Last but not least, Red Earth is our unchanging option and has been available since the day Earthlings open for business. It’s not a blend nor an origin name, in fact, the name was inspired by the orangey-red colour from the grounds of a well-developed light roast coffee. It will always comprise the freshest Grade 1 beans, naturally processed (sun dried) in various Ethiopian regions. Some may ask: why stick to Ethiopia, and why natural process? Well, not only the country is the motherland of all coffees, but also, the origin of mankind. Its colourful history works hand-in-hand in respect to what we believe in, and will always deserve a place amongst our grinder hoppers—not to mention our unconditional love for its mesmerising flavours! When we think Ethiopia, we instantly think of fruits: blueberry; strawberry; apricot; grapes; etc, which may sound absurd to those who are used to the bittersweet, deeply caramelised flavours. Thus we want the locals to wake up—from their consolidated beliefs about how coffee should taste—to the sharp contrast of this vibrantly fruity coffee.

Red Earth is roasted very light in order to bring out its fruity and floral characters, and this is what third wave specialty coffee is known for—to emphasise regional flavours and uniqueness through different light roast techniques. But how light is “very light”? There are different schools of thought on the subject and more precise ways to determine roast levels, apart from sensory perception, with colour-detecting machines that yield numerical values such as the Agtron number. But a mere value does not give us anything qualitative in terms of taste. Is there a correct way to roasting light? We were in the dark, and my solution was to look to the those who have a long history of roasting light: the Northern Europeans. It has been their norm to roast light since the early days of coffee consumerism. When they were able to buy the best quality beans they could get their hands on, the privileged roasters were expected to work on bringing out the best, natural characters of the ingredients at hand. Thus, they have developed, from experience, a light roast style to do just that throughout the course of history. To them, it’s the way all coffees should be treated, while we call it: the Nordic approach.

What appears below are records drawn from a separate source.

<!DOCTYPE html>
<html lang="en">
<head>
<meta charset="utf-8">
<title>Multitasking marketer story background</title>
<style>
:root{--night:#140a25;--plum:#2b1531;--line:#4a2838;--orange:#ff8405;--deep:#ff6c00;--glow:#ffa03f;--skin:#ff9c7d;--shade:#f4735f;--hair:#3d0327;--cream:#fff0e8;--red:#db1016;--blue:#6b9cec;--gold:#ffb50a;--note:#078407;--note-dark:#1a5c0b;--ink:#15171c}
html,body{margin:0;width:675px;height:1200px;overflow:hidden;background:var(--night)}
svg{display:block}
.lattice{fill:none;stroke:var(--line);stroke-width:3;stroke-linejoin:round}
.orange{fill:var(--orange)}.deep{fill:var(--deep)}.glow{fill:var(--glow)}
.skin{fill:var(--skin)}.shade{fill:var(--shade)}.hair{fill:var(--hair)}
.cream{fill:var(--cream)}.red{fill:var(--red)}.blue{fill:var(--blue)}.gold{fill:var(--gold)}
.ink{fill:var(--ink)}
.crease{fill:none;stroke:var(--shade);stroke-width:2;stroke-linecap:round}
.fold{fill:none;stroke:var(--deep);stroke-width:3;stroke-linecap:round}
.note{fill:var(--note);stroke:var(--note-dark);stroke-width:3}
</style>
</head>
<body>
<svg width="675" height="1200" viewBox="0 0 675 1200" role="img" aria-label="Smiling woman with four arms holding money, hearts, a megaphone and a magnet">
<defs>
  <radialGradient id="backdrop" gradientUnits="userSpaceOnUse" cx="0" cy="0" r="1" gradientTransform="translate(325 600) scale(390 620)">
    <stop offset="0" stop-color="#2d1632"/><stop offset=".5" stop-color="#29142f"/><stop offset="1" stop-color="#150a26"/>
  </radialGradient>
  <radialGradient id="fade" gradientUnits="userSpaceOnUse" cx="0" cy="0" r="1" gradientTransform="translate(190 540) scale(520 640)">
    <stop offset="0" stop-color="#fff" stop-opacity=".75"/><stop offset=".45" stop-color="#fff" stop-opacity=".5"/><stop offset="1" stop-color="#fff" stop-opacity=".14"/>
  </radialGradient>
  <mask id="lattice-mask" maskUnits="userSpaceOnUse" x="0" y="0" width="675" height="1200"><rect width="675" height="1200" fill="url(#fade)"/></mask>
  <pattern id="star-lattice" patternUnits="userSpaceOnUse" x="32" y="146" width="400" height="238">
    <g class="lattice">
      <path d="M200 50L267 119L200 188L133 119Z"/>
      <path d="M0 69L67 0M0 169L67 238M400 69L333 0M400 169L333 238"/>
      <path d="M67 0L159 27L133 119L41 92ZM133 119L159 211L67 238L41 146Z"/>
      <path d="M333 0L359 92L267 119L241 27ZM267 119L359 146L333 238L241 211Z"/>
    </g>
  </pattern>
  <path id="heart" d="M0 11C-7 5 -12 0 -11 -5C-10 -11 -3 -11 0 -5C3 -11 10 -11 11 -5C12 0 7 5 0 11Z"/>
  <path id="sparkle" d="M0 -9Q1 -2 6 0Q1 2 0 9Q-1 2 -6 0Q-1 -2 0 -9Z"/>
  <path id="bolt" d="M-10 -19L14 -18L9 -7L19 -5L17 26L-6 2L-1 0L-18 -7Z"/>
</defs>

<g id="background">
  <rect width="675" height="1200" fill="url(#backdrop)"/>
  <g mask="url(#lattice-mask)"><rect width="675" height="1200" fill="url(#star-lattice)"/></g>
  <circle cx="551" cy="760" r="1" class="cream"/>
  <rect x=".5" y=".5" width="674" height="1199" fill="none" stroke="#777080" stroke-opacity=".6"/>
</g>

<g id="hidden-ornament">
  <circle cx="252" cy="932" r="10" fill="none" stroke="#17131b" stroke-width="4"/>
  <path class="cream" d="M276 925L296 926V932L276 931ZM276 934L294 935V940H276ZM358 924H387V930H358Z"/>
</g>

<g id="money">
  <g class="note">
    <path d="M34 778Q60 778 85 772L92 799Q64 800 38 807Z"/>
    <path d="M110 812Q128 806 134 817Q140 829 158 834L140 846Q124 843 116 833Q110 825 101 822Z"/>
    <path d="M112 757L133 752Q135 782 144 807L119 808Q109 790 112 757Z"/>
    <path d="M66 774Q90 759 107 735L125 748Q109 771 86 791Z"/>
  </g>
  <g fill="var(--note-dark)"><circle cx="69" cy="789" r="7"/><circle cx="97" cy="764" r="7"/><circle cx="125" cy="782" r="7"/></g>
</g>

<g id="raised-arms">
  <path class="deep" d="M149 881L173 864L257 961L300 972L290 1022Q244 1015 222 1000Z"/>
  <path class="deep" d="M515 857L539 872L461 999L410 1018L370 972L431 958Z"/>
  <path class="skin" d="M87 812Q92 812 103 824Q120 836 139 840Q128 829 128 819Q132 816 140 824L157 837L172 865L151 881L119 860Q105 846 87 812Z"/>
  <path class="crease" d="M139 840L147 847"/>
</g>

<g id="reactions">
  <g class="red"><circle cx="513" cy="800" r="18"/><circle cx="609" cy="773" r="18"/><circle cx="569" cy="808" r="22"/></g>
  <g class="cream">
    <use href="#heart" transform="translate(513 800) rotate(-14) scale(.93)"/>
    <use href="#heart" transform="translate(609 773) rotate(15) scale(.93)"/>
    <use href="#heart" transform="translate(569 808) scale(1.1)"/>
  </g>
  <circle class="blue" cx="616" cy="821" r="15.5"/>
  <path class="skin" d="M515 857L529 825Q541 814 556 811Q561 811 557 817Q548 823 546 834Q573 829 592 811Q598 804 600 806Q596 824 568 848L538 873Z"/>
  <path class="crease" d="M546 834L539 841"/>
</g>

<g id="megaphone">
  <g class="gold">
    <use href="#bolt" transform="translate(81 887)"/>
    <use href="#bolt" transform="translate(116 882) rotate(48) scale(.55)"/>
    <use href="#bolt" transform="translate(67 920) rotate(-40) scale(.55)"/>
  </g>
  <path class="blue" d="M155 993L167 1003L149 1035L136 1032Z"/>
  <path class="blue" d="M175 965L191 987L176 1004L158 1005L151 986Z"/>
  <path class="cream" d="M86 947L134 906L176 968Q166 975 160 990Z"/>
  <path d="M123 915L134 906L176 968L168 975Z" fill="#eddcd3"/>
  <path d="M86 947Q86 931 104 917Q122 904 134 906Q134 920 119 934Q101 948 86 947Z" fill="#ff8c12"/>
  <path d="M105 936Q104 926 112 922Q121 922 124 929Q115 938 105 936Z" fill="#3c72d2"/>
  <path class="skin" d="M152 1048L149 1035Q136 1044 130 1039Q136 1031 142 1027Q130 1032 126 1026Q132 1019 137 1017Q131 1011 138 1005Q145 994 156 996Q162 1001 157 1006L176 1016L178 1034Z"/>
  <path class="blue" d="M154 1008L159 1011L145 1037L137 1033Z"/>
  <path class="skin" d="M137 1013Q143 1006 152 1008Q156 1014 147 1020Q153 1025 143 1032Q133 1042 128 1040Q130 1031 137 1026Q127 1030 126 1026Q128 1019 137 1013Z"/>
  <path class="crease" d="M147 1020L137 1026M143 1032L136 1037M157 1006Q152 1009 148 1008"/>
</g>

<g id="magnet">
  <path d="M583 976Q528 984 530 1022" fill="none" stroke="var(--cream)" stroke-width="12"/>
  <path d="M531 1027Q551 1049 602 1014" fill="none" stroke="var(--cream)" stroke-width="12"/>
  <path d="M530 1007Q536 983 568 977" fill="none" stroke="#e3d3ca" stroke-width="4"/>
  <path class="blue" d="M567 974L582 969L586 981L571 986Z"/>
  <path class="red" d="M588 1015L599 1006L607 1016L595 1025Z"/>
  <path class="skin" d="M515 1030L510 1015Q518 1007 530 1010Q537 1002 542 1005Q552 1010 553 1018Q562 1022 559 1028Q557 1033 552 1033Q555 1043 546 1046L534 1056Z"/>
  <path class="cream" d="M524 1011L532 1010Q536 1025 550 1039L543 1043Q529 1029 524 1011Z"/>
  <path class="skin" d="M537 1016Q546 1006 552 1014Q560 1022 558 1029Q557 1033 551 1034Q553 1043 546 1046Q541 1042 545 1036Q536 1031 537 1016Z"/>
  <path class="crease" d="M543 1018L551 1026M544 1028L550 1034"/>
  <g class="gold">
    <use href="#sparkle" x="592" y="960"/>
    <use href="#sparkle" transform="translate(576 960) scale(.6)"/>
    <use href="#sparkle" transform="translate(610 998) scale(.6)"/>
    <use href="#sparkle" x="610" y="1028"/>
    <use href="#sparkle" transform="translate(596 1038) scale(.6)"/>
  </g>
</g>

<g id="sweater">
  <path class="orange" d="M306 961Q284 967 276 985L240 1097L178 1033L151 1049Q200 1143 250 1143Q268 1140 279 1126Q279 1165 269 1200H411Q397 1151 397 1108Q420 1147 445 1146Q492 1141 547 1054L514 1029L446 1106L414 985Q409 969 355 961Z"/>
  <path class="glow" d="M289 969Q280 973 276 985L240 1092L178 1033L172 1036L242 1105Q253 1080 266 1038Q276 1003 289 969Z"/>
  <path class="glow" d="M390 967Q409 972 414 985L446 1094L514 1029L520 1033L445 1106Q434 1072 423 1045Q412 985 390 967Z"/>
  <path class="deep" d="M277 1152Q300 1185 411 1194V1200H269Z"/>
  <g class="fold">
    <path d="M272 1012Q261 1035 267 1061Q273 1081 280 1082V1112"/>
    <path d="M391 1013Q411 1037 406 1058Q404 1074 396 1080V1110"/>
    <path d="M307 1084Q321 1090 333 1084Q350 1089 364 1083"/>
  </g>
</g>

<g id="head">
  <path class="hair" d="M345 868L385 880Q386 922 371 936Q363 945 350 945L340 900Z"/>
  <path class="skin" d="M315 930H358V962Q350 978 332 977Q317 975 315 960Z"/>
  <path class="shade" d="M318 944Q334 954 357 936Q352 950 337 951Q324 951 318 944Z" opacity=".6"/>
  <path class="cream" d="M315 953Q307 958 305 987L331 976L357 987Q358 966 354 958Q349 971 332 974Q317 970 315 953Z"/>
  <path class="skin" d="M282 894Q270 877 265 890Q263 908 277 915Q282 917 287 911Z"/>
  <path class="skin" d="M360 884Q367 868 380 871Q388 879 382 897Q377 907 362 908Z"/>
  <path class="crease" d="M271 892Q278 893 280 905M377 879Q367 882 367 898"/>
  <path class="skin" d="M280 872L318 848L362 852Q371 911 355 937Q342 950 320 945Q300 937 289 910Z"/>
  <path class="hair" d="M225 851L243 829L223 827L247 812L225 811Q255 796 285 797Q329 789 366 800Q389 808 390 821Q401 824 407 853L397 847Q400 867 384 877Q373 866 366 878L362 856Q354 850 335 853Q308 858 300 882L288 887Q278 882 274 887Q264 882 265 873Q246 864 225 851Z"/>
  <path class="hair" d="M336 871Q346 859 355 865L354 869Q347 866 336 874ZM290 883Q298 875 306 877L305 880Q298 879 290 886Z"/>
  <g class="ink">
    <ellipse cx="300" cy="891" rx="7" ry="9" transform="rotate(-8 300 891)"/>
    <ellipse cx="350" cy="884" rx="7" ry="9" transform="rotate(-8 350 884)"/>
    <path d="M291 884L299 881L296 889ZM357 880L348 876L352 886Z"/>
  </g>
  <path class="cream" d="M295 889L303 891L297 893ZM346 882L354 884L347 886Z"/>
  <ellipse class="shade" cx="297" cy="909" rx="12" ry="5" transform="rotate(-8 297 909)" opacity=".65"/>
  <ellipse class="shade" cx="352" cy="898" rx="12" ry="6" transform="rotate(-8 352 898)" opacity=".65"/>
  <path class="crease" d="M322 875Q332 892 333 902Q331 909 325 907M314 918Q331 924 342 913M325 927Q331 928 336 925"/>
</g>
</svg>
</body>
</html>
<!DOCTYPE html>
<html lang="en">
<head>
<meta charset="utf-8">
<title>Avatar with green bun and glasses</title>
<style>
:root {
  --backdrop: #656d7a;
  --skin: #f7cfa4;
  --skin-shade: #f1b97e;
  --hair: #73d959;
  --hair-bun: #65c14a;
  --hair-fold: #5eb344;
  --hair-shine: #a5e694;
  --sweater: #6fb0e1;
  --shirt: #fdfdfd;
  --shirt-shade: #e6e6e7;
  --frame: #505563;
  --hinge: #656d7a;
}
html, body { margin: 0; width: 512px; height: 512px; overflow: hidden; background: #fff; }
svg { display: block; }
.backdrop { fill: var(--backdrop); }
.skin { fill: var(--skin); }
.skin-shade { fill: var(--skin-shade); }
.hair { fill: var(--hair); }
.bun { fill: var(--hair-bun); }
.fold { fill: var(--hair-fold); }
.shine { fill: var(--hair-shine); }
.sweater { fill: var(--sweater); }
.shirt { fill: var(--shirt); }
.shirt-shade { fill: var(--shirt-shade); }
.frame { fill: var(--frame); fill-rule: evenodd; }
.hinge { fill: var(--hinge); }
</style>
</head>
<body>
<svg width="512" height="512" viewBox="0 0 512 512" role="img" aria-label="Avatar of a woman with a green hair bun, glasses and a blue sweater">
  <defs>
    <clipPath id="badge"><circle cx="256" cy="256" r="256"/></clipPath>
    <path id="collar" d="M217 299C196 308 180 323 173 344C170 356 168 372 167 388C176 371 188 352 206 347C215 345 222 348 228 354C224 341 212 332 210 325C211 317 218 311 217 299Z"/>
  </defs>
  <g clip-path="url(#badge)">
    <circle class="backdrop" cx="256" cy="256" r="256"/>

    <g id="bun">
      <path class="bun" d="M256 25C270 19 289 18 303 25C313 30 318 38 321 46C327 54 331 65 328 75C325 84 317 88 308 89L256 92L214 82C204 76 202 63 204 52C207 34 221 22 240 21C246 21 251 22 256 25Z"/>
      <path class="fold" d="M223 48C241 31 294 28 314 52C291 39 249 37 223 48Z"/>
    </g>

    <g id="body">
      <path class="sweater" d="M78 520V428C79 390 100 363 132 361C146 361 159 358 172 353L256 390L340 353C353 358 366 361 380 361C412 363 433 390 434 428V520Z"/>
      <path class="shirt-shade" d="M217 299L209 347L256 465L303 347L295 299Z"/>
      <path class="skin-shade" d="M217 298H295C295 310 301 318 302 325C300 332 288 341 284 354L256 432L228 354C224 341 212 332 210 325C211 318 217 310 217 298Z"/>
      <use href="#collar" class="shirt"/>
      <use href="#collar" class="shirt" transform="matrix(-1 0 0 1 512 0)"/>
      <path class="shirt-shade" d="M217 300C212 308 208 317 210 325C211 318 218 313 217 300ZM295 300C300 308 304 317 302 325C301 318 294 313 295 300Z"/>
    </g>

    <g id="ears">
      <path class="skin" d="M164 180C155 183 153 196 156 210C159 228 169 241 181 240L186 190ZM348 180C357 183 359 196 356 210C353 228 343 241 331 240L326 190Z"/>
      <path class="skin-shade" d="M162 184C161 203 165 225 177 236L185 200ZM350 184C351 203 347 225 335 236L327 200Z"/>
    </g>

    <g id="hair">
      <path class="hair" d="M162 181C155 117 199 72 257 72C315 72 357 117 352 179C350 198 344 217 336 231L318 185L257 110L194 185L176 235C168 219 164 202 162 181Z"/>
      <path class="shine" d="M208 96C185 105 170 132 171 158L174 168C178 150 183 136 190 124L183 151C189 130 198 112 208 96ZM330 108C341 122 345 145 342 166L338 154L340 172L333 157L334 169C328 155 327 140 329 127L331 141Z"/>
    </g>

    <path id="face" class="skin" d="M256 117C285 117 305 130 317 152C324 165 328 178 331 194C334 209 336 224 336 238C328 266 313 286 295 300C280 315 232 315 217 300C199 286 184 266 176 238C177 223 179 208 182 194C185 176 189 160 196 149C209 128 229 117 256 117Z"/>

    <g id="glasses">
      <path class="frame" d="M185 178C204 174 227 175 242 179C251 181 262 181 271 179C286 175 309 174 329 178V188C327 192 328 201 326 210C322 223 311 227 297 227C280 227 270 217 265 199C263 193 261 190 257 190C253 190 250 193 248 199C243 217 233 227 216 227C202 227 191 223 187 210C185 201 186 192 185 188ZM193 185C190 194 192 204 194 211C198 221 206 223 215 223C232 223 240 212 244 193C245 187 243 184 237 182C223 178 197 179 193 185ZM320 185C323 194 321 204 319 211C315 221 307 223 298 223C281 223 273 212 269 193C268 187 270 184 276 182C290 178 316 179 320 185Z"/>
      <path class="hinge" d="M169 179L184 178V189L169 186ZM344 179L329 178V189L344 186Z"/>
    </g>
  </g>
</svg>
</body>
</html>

To make sure we were on the right track, I sought to learn from the best. First, a roasting workshop conducted by the serial Nordic coffee roasting champion and 2015 champion of the World Coffee Roasting Championship: Audun Sørbotten from Norway. Then, also from Norway, we have invited Jon Willassen to Kuching as our operation consultant and trainer for our baristas, at the same time, crosscheck and calibrate our Nordic roasting style. An experienced Cup of Excellence (CoE) judge, Jon was also the head roaster and quality control director of Solberg & Hansen; a pioneering company in specialty coffee of Norway. Recently, I’ve also discovered some valuable roasting techniques shared with me by Mr Yuing Tsai—a renowned coffee professional from Taiwan—during a workshop he had conducted. Come to think of it, learning and do well in roasting light was never a smooth path for us, but it was definitely worth the time and conscientious effort.

The name Earthlings literally means all living things on earth, which includes: people and coffee—the latter could not exist without the former; which is also true, for some, vice versa. Therefore, our values are closely tied with the two, expressed through our service and the core products that I had elaborated above: to bring specialty coffee closer to people, encourage the spirit to explore and to honour and respect the origin of coffee and mankind. We will stay true to these values in providing an authentic, unique, and down-to-earth coffee experience for all who cross our path.

Rave KwokComment